Less drilling will not only lead to a loss of jobs for oil workers, but the services that pop up around drilling sites – restaurants, bars, construction, and more – are feeling the slowdown as well. States like Texas, North Dakota, Oklahoma, and Louisiana have seen their economies boom over the last few years as oil production surged. But the sector is now deflating, leaving gashes in employment rolls and state budgets. With such extensive dependence on oil for prosperity in these states, the pain will mount if oil prices stay low.
- Behind the Scenes at Sony as Hacking Crisis Unfolded (WSJ)
- Oil Set for Biggest Slump Since 2008 as OPEC Battles U.S. Shale (BBG)
- Praet Warning of Oil Effects Signals Higher Chance of ECB QE (BBG)
- U.S. Opening Door to More Oil Exports Seen Foiling OPEC Strategy (BBG)
- Venezuela confirms recession, inflation hits 63.6 percent in Nov (Reuters)
- U.S. to station 150 armored vehicles in Europe (Reuters)
- China Stocks Rise to Finish Off Big Year (WSJ)
- RBS Suspends Bonuses of 18 Traders Amid FX Rigging Fine (BBG)
Narrative, we have a problem. What is billed day after day as 'unequivocally good' is entirely not good for Alaska (oh and Texas and Pennsylvania and...) as with oil prices dropping, AP reports Alaska Gov. Bill Walker has halted new spending on six high-profile projects, pending further review. With oil taxes and royalties expected to represent nearly 90% of Alaska's unrestricted general fund revenue this year, officials warned, "the state's fiscal situation demands a critical look."
We live in a new world, and the Saudis are either the only or the first ones to understand that. Because they are so early to notice, and adapt, I would expect them to come out relatively well. But I would fear for many of the others. And that includes a real fear of pretty extreme reactions, and violence, in quite a few oil-producing nations that have kept a lid on their potential domestic unrest to date. It would also include a lot of ugliness in the US shale patch, with a great loss of jobs (something it will have in common with North Sea oil, among others), but perhaps even more with profound mayhem for many investors in US energy. And then we’re right back to your pension plans.
For all those who think the upcoming carnage to the shale industry will be "contained" we refer to the following research report from the Manhattan Institute for Policy Research.
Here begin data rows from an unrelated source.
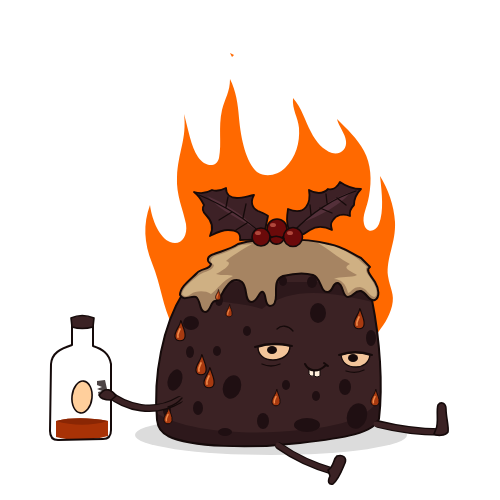
<!DOCTYPE html>
<html lang="en">
<head>
<meta charset="utf-8">
<title>Flaming Christmas pudding</title>
<style>
:root {
  --paper: #ffffff;
  --flame: #ff6900;
  --ink: #150a0a;
  --pudding: #3b2224;
  --pudding-shade: #2d181b;
  --fruit: #1f0f12;
  --sauce: #a68462;
  --sauce-light: #cfb083;
  --leaf: #3d2126;
  --leaf-light: #54303a;
  --berry: #6b0a0a;
  --berry-light: #b0483c;
  --brandy: #a83206;
  --brandy-dark: #8a2604;
  --drop: #a83a10;
  --drop-light: #f08a4a;
  --label: #ffcf9c;
  --eye: #f3c59a;
  --limb: #3b2224;
  --shadow: #dcdcdc;
}
html, body { margin: 0; background: var(--paper); overflow: hidden; }
svg { display: block; width: 500px; height: 500px; }
.flame { fill: var(--flame); }
.shadow { fill: var(--shadow); }
.line { fill: none; stroke: var(--ink); stroke-width: 2; stroke-linecap: round; stroke-linejoin: round; }
.thin { stroke-width: 1.3; }
.body { fill: var(--pudding); }
.shade { fill: var(--pudding-shade); }
.fruit { fill: var(--fruit); }
.sauce { fill: var(--sauce); }
.sauce-light { fill: var(--sauce-light); }
.leaf { fill: var(--leaf); stroke: var(--ink); stroke-width: 1.8; stroke-linejoin: round; }
.leaf-light { fill: var(--leaf-light); }
.berry { fill: var(--berry); stroke: var(--ink); stroke-width: 1.6; }
.berry-light { fill: var(--berry-light); }
.drop { fill: var(--drop); stroke: var(--ink); stroke-width: 1.2; }
.drop-light { fill: none; stroke: var(--drop-light); stroke-width: 1.8; stroke-linecap: round; }
.limb-edge { fill: none; stroke: var(--ink); stroke-width: 7.5; stroke-linecap: round; stroke-linejoin: round; }
.limb { fill: none; stroke: var(--limb); stroke-width: 5; stroke-linecap: round; stroke-linejoin: round; }
.foot { fill: var(--limb); stroke: var(--ink); stroke-width: 1.6; stroke-linejoin: round; }
.eye { fill: var(--eye); stroke: var(--ink); stroke-width: 1.4; }
.ink { fill: var(--ink); }
.teeth { fill: #fff0dc; stroke: var(--ink); stroke-width: 1; }
.glass { fill: var(--paper); }
.brandy { fill: var(--brandy); }
.brandy-top { fill: var(--brandy-dark); }
.label { fill: var(--label); stroke: var(--ink); stroke-width: 1.6; }
.hand { fill: #4d4546; }
</style>
</head>
<body>
<svg viewBox="0 0 500 500" role="img" aria-label="A smirking Christmas pudding on fire, sitting with a bottle of brandy">
  <defs>
    <g id="drip">
      <path class="drop" d="M1 -11C2 -5 6 0 5 6C4 11 -4 11 -5 6C-6 0 0 -4 1 -11Z"/>
      <path class="drop-light" d="M-2 6C-3 3 -1 1 0 -2"/>
    </g>
    <clipPath id="pudding-clip">
      <path d="M157 420C153 375 163 325 183 293C205 262 245 244 290 244C335 246 365 266 372 300C380 340 383 385 379 419C374 433 345 438 300 443C250 449 190 447 168 436C161 432 158 428 157 420Z"/>
    </clipPath>
  </defs>

  <ellipse class="shadow" cx="271" cy="435" rx="136" ry="20"/>

  <g id="fire">
    <path class="flame" d="M172 324C163 308 161 285 152 263C144 243 143 224 150 205C152 221 160 238 170 242C180 246 188 238 186 224C183 209 176 195 177 177C178 152 187 139 184 114C188 128 191 147 198 157C204 166 216 169 219 158C222 143 218 128 222 110C225 98 230 92 230 79C236 91 238 104 239 118C241 140 246 162 257 172C266 178 278 175 285 168C296 157 300 143 299 128C298 117 292 110 293 98C302 108 305 121 311 132C316 142 323 150 332 153C341 155 347 149 346 141C345 133 339 127 337 119C347 129 357 138 364 151C371 164 372 180 369 196C367 208 362 215 364 224C366 233 375 233 379 224C384 211 382 194 380 176C388 189 394 205 395 222C396 243 386 258 388 276C390 289 395 294 392 306C389 318 383 326 376 335L300 350Z"/>
    <path class="flame" d="M230 53L234 55L232 57Z"/>
  </g>

  <g id="pudding">
    <g clip-path="url(#pudding-clip)">
      <rect class="body" x="150" y="240" width="235" height="210"/>
      <path class="shade" d="M150 408C175 432 250 436 300 430C340 426 368 420 385 392V450H150Z"/>
      <path class="shade" d="M196 288C210 306 235 300 262 309C292 286 330 292 372 302V282H200Z"/>
      <g class="fruit">
        <ellipse cx="318" cy="313" rx="8" ry="10"/>
        <ellipse cx="283" cy="281" rx="4" ry="5"/>
        <ellipse cx="312" cy="282" rx="5" ry="6"/>
        <ellipse cx="232" cy="387" rx="9" ry="12" transform="rotate(18 232 387)"/>
        <ellipse cx="191" cy="323" rx="8" ry="7"/>
        <ellipse cx="219" cy="300" rx="4" ry="6"/>
        <ellipse cx="175" cy="380" rx="7" ry="11" transform="rotate(20 175 380)"/>
        <ellipse cx="190" cy="352" rx="4" ry="6"/>
        <ellipse cx="217" cy="351" rx="4" ry="5"/>
        <ellipse cx="198" cy="408" rx="5" ry="7"/>
        <ellipse cx="263" cy="421" rx="6" ry="8"/>
        <ellipse cx="307" cy="425" rx="13" ry="7"/>
        <ellipse cx="357" cy="416" rx="10" ry="13" transform="rotate(18 357 416)"/>
        <ellipse cx="345" cy="387" rx="6" ry="8"/>
        <ellipse cx="316" cy="396" rx="4" ry="5"/>
        <ellipse cx="247" cy="331" rx="4" ry="5"/>
        <ellipse cx="286" cy="385" rx="4" ry="5"/>
        <ellipse cx="371" cy="338" rx="5" ry="8"/>
        <ellipse cx="225" cy="432" rx="7" ry="4"/>
        <ellipse cx="167" cy="410" rx="4" ry="7"/>
      </g>
    </g>
    <path class="line" d="M183 293C163 325 153 375 157 420C158 428 161 432 168 436C190 447 250 449 300 443C345 438 374 433 379 419C383 385 380 340 372 300"/>
  </g>

  <g id="brandy-sauce">
    <path class="sauce" d="M180 295C180 287 190 280 197 273C201 268 210 270 211 264C206 261 207 256 214 254C222 251 231 249 238 244C262 237 305 238 329 244C345 247 352 254 361 258L370 267C365 270 371 276 375 282C379 289 380 297 375 300C369 302 367 293 361 291C354 290 354 297 348 297C342 297 344 285 338 283C332 282 334 291 328 292C320 293 322 278 313 275C303 272 291 274 283 276C275 279 276 287 276 295C276 302 274 306 270 306C264 305 267 295 263 292C259 290 258 302 251 302C244 301 248 287 242 282C237 278 231 280 227 286C221 293 221 300 215 301C210 302 211 312 205 312C199 312 201 300 196 297C191 295 184 302 180 295Z"/>
    <path class="sauce-light" d="M182 294C183 287 192 281 199 275C205 271 213 271 214 265C208 261 211 257 218 255C229 252 234 248 241 245L252 244C241 250 232 256 226 261C234 263 224 270 216 274C222 276 229 274 233 276C222 281 217 290 211 294C205 290 195 291 191 294C187 297 184 297 182 294Z"/>
    <path class="sauce-light" d="M318 243C335 245 347 251 358 259L367 267C363 271 371 277 374 284C378 291 377 297 374 297C368 295 367 288 360 287C352 287 352 292 348 293C346 284 341 279 334 279C340 276 352 278 357 275C349 270 342 268 350 264C340 259 334 253 318 243Z"/>
    <path class="line" d="M180 295C180 287 190 280 197 273C201 268 210 270 211 264C206 261 207 256 214 254C222 251 231 249 238 244C262 237 305 238 329 244C345 247 352 254 361 258L370 267C365 270 371 276 375 282C379 289 380 297 375 300C369 302 367 293 361 291C354 290 354 297 348 297C342 297 344 285 338 283C332 282 334 291 328 292C320 293 322 278 313 275C303 272 291 274 283 276C275 279 276 287 276 295C276 302 274 306 270 306C264 305 267 295 263 292C259 290 258 302 251 302C244 301 248 287 242 282C237 278 231 280 227 286C221 293 221 300 215 301C210 302 211 312 205 312C199 312 201 300 196 297C191 295 184 302 180 295Z"/>
  </g>

  <g id="holly">
    <path class="leaf" d="M264 235C255 242 247 239 240 240C241 233 237 230 228 230C221 230 216 233 210 236C214 228 212 221 206 215C202 211 202 208 204 205C201 199 198 195 194 192C201 194 207 193 212 190C217 192 222 190 226 188C226 195 231 198 237 198C243 198 248 196 254 195C250 202 252 208 258 211C263 213 266 214 268 216Z"/>
    <path class="leaf-light" d="M207 196C222 202 242 213 257 230C239 218 222 212 207 196Z"/>
    <path class="line thin" d="M199 195C223 205 246 219 263 235M226 207L228 197M243 218L246 204M232 212L219 220M247 223L236 230"/>
    <path class="leaf" d="M289 230C286 222 287 216 288 209C295 212 302 212 306 207C310 202 310 196 309 190C316 194 323 194 328 189C332 190 337 188 340 182C347 187 354 189 361 189C356 194 354 199 354 205C351 208 349 211 350 216C343 213 336 215 333 220C330 224 331 226 332 230C324 226 316 226 310 230C305 233 303 236 297 236Z"/>
    <path class="leaf-light" d="M300 224C317 209 333 198 351 192C338 207 322 214 300 224Z"/>
    <path class="line thin" d="M294 231C311 213 334 198 356 191M311 215L310 205M327 203L326 194M320 208L332 213M337 198L346 205"/>
    <circle class="berry" cx="277" cy="229" r="10"/>
    <circle class="berry" cx="261" cy="237" r="9"/>
    <circle class="berry" cx="293" cy="237" r="9.5"/>
    <path class="berry" d="M270 238Q277 234 284 239Q281 245 275 244Q270 243 270 238Z"/>
    <ellipse class="berry-light" cx="273" cy="225" rx="3" ry="2"/>
    <ellipse class="berry-light" cx="258" cy="233" rx="3" ry="2"/>
    <ellipse class="berry-light" cx="290" cy="233" rx="3" ry="2"/>
  </g>

  <g id="drips">
    <use href="#drip" x="180" y="331"/>
    <use href="#drip" x="201" y="365"/>
    <use href="#drip" x="209" y="378"/>
    <use href="#drip" x="359" y="319"/>
    <use href="#drip" transform="translate(276 398) scale(.8)"/>
    <use href="#drip" transform="translate(168 416) scale(.8)"/>
    <use href="#drip" transform="translate(375 398) scale(.8)"/>
    <use href="#drip" transform="translate(229 311) scale(.6)"/>
    <use href="#drip" transform="translate(218 295) scale(.5)"/>
  </g>

  <g id="face">
    <path class="eye" d="M258 347C267 344 279 344 290 346C290 355 282 360 273 360C264 360 258 355 258 347Z"/>
    <ellipse class="ink" cx="272" cy="350" rx="5" ry="4"/>
    <path class="line" d="M255 347C267 343 280 343 292 346"/>
    <path class="eye" d="M341 355C350 352 360 352 370 355C369 363 363 367 356 367C348 367 342 363 341 355Z"/>
    <ellipse class="ink" cx="353" cy="358" rx="5" ry="4"/>
    <path class="line" d="M339 355C350 351 361 351 372 355"/>
    <path class="line thin" d="M277 329C281 325 288 325 293 331M262 364Q271 368 280 364M346 371Q356 374 364 370"/>
    <path class="teeth" d="M309 368L314 370V376Q310 377 309 374ZM314 370L320 370V376Q317 378 314 376Z"/>
    <path class="line" d="M305 364C309 372 318 373 326 365M324 363L328 366"/>
  </g>

  <g id="bottle">
    <path class="glass" d="M72 318H93L93 346C105 350 111 355 111 365V439H51V365C51 355 59 350 71 347Z"/>
    <path class="brandy" d="M56 421C72 417 92 418 108 421V436C90 441 72 441 56 437Z"/>
    <path class="brandy-top" d="M56 421C72 417 92 418 108 421C92 426 72 426 56 421Z"/>
    <path class="line" d="M72 320L72 345C60 349 52 353 51 364L50 431Q50 440 58 440L103 439Q111 439 111 430L111 364C109 353 102 349 93 346L93 320"/>
    <path class="foot" d="M71 318Q82 313 94 318L93 327Q82 330 72 327Z"/>
    <ellipse class="label" cx="82" cy="397" rx="10" ry="16" transform="rotate(6 82 397)"/>
  </g>

  <g id="arm">
    <path class="limb-edge" d="M108 393C126 408 154 415 179 400"/>
    <path class="limb" d="M108 393C126 408 154 415 181 399"/>
    <path class="line thin" d="M168 407Q176 405 182 398"/>
    <path class="hand" d="M97 381L105 380L107 389L110 396L99 396L98 392L102 391L97 389L102 387L97 385Z"/>
    <path class="foot" d="M103 391C108 388 113 391 116 396L111 400C105 400 100 398 99 395Z"/>
  </g>

  <g id="legs">
    <path class="limb-edge" d="M378 424C398 429 418 432 440 432"/>
    <path class="limb" d="M376 424C398 429 418 432 440 432"/>
    <path class="foot" d="M436 429C439 422 436 411 438 405C441 401 446 403 446 409C446 417 449 427 448 432C445 436 437 436 434 434Z"/>
    <path class="limb-edge" d="M279 446C293 456 314 466 335 472"/>
    <path class="limb" d="M278 445C293 456 314 466 335 472"/>
    <path class="foot" d="M328 470C334 467 333 459 337 456C343 454 347 458 345 463C342 470 339 479 333 484C329 485 327 482 330 476Z"/>
  </g>
</svg>
</body>
</html>
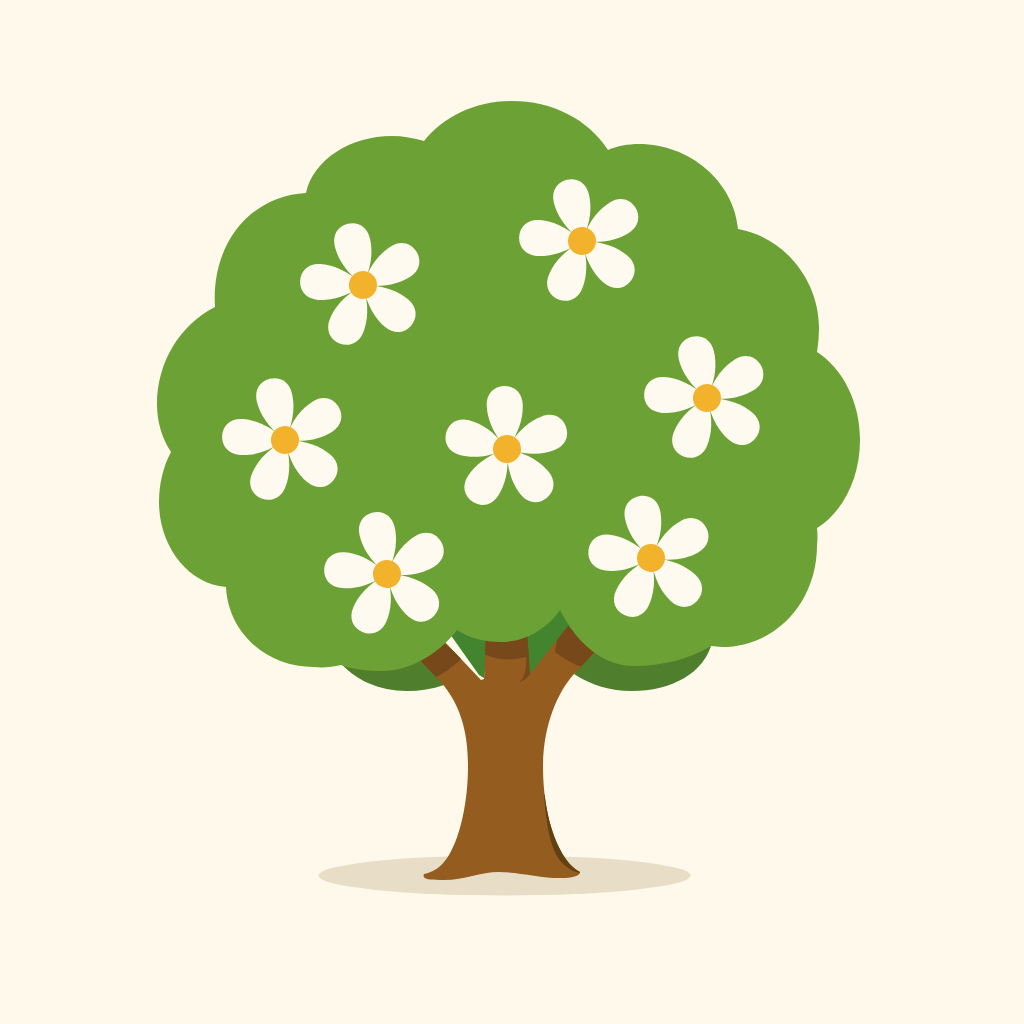
<!DOCTYPE html>
<html lang="en">
<head>
<meta charset="utf-8">
<title>Blossoming tree</title>
<style>
:root {
  --cream: #fef9ea;
  --petal: #fffaef;
  --pollen: #f2b22c;
  --leaf: #6ca135;
  --leaf-shade: #4f7f2c;
  --leaf-inner: #43852f;
  --bark: #955c1f;
  --bark-shade: #77481a;
  --bark-deep: #62400f;
  --ground: #e8dec8;
}
html, body { margin: 0; width: 1024px; height: 1024px; overflow: hidden; background: var(--cream); }
svg { display: block; }
.ground { fill: var(--ground); }
.leaf { fill: var(--leaf); }
.leaf-shade { fill: var(--leaf-shade); }
.leaf-inner { fill: var(--leaf-inner); }
.bark { fill: var(--bark); }
.bark-shade { fill: var(--bark-shade); }
.bark-deep { fill: var(--bark-deep); }
.petal { fill: var(--petal); }
.pollen { fill: var(--pollen); }
</style>
</head>
<body>
<svg width="1024" height="1024" viewBox="0 0 1024 1024" role="img" aria-label="Round green tree with seven white flowers">
  <defs>
    <path id="petal" class="petal" d="M0 0C-14 -17 -18 -32 -18 -44C-18 -56 -10 -63 0 -63C10 -63 18 -56 18 -44C18 -32 14 -17 0 0Z"/>
    <g id="flower">
      <use href="#petal"/>
      <use href="#petal" transform="rotate(72)"/>
      <use href="#petal" transform="rotate(144)"/>
      <use href="#petal" transform="rotate(216)"/>
      <use href="#petal" transform="rotate(288)"/>
      <circle class="pollen" r="14"/>
    </g>
    <path id="trunk-shape" d="M415 655L435 676C462 702 468 735 468 766C468 800 461 835 449 855C441 868 433 872 424 874C421 880 432 880 444 880C465 880 480 872 499 872C518 872 540 878 560 878C572 878 580 876 580 872C560 862 543 820 543 767C543 728 556 694 574 674L597 650L568 626L530 674L527 630L486 630L484 679L481 680L445 642Z"/>
    <clipPath id="trunk-clip"><use href="#trunk-shape"/></clipPath>
  </defs>

  <ellipse class="ground" cx="504.500" cy="875.500" rx="186" ry="20"/>

  <g id="under-leaves">
    <path class="leaf-shade" d="M338 660C354 680 379 691 407 691C420 691 432 689 444 685L430 650Z"/>
    <path class="leaf-shade" d="M574 674C591 685 610 691 632 691C671 691 705 673 712 642L590 650Z"/>
    <path class="leaf-inner" d="M440 620H490L484 678L479 675Z"/>
    <path class="leaf-inner" d="M520 625L560 605L576 625L530 677Z"/>
  </g>

  <g id="trunk">
    <use href="#trunk-shape" class="bark"/>
    <g clip-path="url(#trunk-clip)">
      <path class="bark-shade" d="M410 650L440 640L462 658C454 666 445 673 434 678Z"/>
      <path class="bark-shade" d="M484 630H529V656C515 661 498 661 484 654Z"/>
      <path class="bark-shade" d="M560 620L600 645L582 667C573 664 564 659 555 652Z"/>
      <path class="bark-shade" d="M526 650H529L531 673C527 678 523 681 519 683C526 676 527 665 526 650Z"/>
      <path class="bark-deep" d="M544 795C547 830 551 856 567 867C572 871 577 873 582 873V860L550 790Z"/>
    </g>
  </g>

  <path id="crown" class="leaf" d="M424 141C444 116 476 101 512 101C552 101 588 119 608 150C617 146 628 144 639 144C690 144 734 182 738 229C784 237 819 280 819 328Q819 340 817 352C843 369 860 402 860 440C860 478 843 512 817 528Q818 537 817 545C817 603 775 647 722 647L711 646C690 659 662 666 634 666C602 666 576 642 560 610C546 630 524 642 501 642C484 642 469 638 457 630C437 656 408 671 382 671C367 671 353 669 341 665C332 667 323 668 314 667C266 667 228 632 226 587C188 584 159 546 159 502C159 484 163 467 171 452C162 438 157 422 157 404C157 362 180 325 215 307C211 244 250 196 306 193C313 160 350 136 392 136C403 136 414 138 424 141Z"/>

  <g id="blossoms">
    <use href="#flower" transform="translate(363 285) rotate(-14)"/>
    <use href="#flower" transform="translate(582 241) rotate(-14)"/>
    <use href="#flower" transform="translate(285 440) rotate(-14)"/>
    <use href="#flower" transform="translate(507 449) rotate(-3)"/>
    <use href="#flower" transform="translate(707 398) rotate(-14)"/>
    <use href="#flower" transform="translate(387 574) rotate(-13)"/>
    <use href="#flower" transform="translate(651 558) rotate(-11)"/>
  </g>
</svg>
</body>
</html>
For the impatient ones, here is the punchline: "The $300–$400 billion overall annual economic gain from the oil & gas boom has been greater than the average annual GDP growth of $200–$300 billion in recent years—in other words, the economy would have continued in recession if it were not for the unplanned expansion of the oil & gas sector."
No respite for the American oil patch and its investors.